home > publications > review > no.42 > eu  

European Union

Culturelink review, no.42/April 2004 - contents - imprint - archive

Report on the Culture 2000 Programme

Evaluation and Recommendations

The Culture 2000 Framework Programme is the key vehicle through which the EU can express its cultural policy. During 2003 an extensive evaluation exercise was undertaken, the results of which are soon to be published in a recommendation document by the Commission.

After almost four years of existence, the programme is facing criticisms on its design and implementation. The European Forum for the Arts and Heritage (EFAH) has prepared an evaluation overview to highlight the opinions and needs of the cultural operators.

Taking stock of existing assessments and of the experience of its members, EFAH drafted an analysis of the framework programme Culture 2000. The strengths and weakness are equally addressed in order to ensure a better understanding of the needs and expectations of the cultural sector when the EU comes to drafting a new programme for 2007-2011.

The following is the Executive Summary of the Report:

This report responds to a call from the European Union to reflect constructively on how the European Parliament and the European Commission (DG EAC) might make more effective use of culture in the design and implementation of European programmes. The European Forum for the Arts and Heritage (EFAH) fully supports the DG EAC in its aspiration to help generate greater European cultural co-operation.

The cultural sector throughout Europe is disappointed with the EU's general failure over more than a decade to take sufficient advantage of the wide-ranging competence it secured under Article 151 of the Treaty of Union.
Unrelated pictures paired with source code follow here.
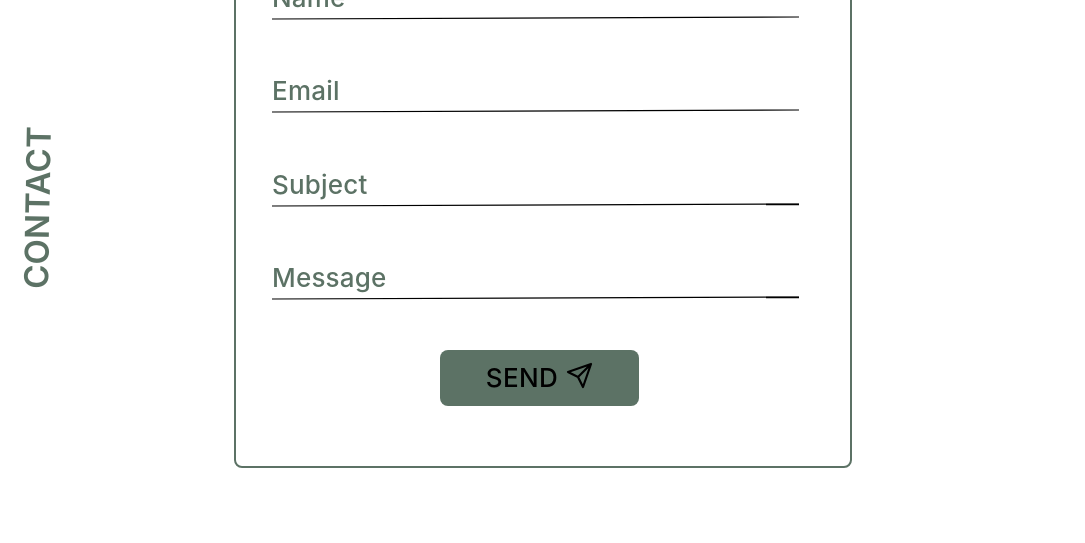
<!DOCTYPE html>
<html lang="en">
<head>
<meta charset="utf-8">
<title>Contact</title>
<style>
:root {
  --green: #5c7265;
  --ink: #000;
  --paper: #fff;
}
* { box-sizing: border-box; margin: 0; padding: 0; }
html, body { width: 1085px; height: 543px; overflow: hidden; background: var(--paper); }
body { position: relative; font: 500 26px/32px Inter, "Open Sans", sans-serif; color: var(--green); }
.section-title {
  position: absolute; left: 48px; top: 257px;
  font-size: 33px; line-height: 40px; font-weight: 600; white-space: nowrap;
  transform-origin: 0 32px; transform: rotate(-89deg);
}
.contact-card {
  position: absolute; left: 234px; top: -100px; width: 618px; height: 568px;
  padding: 24px 50px 0 36px;
  border: 2px solid var(--green); border-radius: 8px;
}
.fields { display: grid; grid-template-rows: repeat(4, 93.6px); list-style: none; }
.field { display: flex; flex-direction: column; justify-content: flex-end; gap: 2px; letter-spacing: 0.2px; }
.rule { display: block; width: 527px; height: 4px; overflow: visible; stroke: var(--ink); stroke-width: 1.2; }
.rule .end { stroke-width: 1.6; }
.send {
  display: flex; align-items: center; justify-content: center; gap: 8px;
  width: 199px; height: 56px; margin: 50px 0 0 168px;
  border-radius: 8px; background: var(--green); color: var(--ink);
  text-decoration: none; letter-spacing: 0.4px;
}
.send svg { width: 27px; height: 27px; margin-top: -5px; fill: none; stroke: var(--ink); stroke-width: 2.2; stroke-linejoin: round; stroke-linecap: round; }
</style>
</head>
<body>
<h2 class="section-title">CONTACT</h2>
<section class="contact-card">
  <ul class="fields">
    <li class="field"><span>Name</span>
      <svg class="rule" viewBox="0 0 527 4" aria-hidden="true"><line x1="0" y1="3" x2="527" y2="1"/></svg></li>
    <li class="field"><span>Email</span>
      <svg class="rule" viewBox="0 0 527 4" aria-hidden="true"><line x1="0" y1="3" x2="527" y2="1"/></svg></li>
    <li class="field"><span>Subject</span>
      <svg class="rule" viewBox="0 0 527 4" aria-hidden="true"><line x1="0" y1="3" x2="527" y2="1"/><line class="end" x1="494" y1="1.5" x2="527" y2="1.5"/></svg></li>
    <li class="field"><span>Message</span>
      <svg class="rule" viewBox="0 0 527 4" aria-hidden="true"><line x1="0" y1="3" x2="527" y2="1"/><line class="end" x1="494" y1="1.5" x2="527" y2="1.5"/></svg></li>
  </ul>
  <a class="send" href="#">SEND
    <svg viewBox="0 0 27 27" aria-hidden="true"><path d="M25 2 L2 10 L12 15 L17 25 Z M25 2 L12 15"/></svg>
  </a>
</section>
</body>
</html>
In particular, after more than a decade, important aspects of clause 151.4 have yet to be addressed seriously and the Community has an unrealised role to play.

EFAH is in favour of maintaining a broad framework programme with concise and limited priorities, and matching the objectives to the budgetary constraints. The concept of the European added value is one of the key criteria for the selection of cultural projects in Culture 2000. This is widely supported.

In view of the growing importance of culture for European societies, and in order to achieve a better balance between the economic and cultural aspects of the Community, the existence of such a cultural funding programme as Culture 2000 is essential for cultural operations in a European context. Transnational projects are often very difficult to finance with national, regional or local funds. Culture 2000 is the only programme for trans-European artistic and cultural projects and networks. It plays a vital role in supporting a constructive interpretation of the principle of subsidiarity. However, in spite of its relevance and strengths, the programme has been repeatedly criticised for its derisory budget, its opaque objectives, inadequate management and lack of evaluation. The chronic under-funding may be seen as a reflection of the varying levels of interest on the part of the Member States. Culture 2000 may be seen as overly ambitious in the light of its objectives and the resources at its disposal.

The choice of annual themes does not take account of an interdisciplinary approach in contemporary cultural practice and unduly restricts the field of co-operation and activity for cultural operators. The financial requirements are not realistic for small cultural organizations, yet it is often in the smaller, innovative initiatives that new practice needing support is taking place. The flexibility of artistic projects is incompatible with the rigid financial regulations of the Community. Payment schedules do not recognise, let alone comprehend, the day-to-day realities of the sector.

The broad recommendations are as follows:

The programme must ensure, as a priority, that it receives adequate funds and competent staffing to implement its actions.

There is a clear need to avoid delays in publication of calls for tender, in notification of selected projects and in prompt payment.

There is a need to reform the role and function of the board of experts charged with the selection of projects.

There is a need for improved dialogue and co-operation between the European institutions and cultural operators.

The role of cultural networks and platforms for cultural co-operation should be extended and strengthened.

A European Cultural Observatory should be set up to monitor co-operation, exchange information and co-ordinate policy between the Member States and the Community.

Valuable lessons about the design, evaluation, methodology, management and transparency must be learned and absorbed if any new programme is to be user-friendly and effective.

The EFAH Report on the Culture 2000 Programme is available at http://www.efah.org/en/policy_development/culture_2000/pdfculture/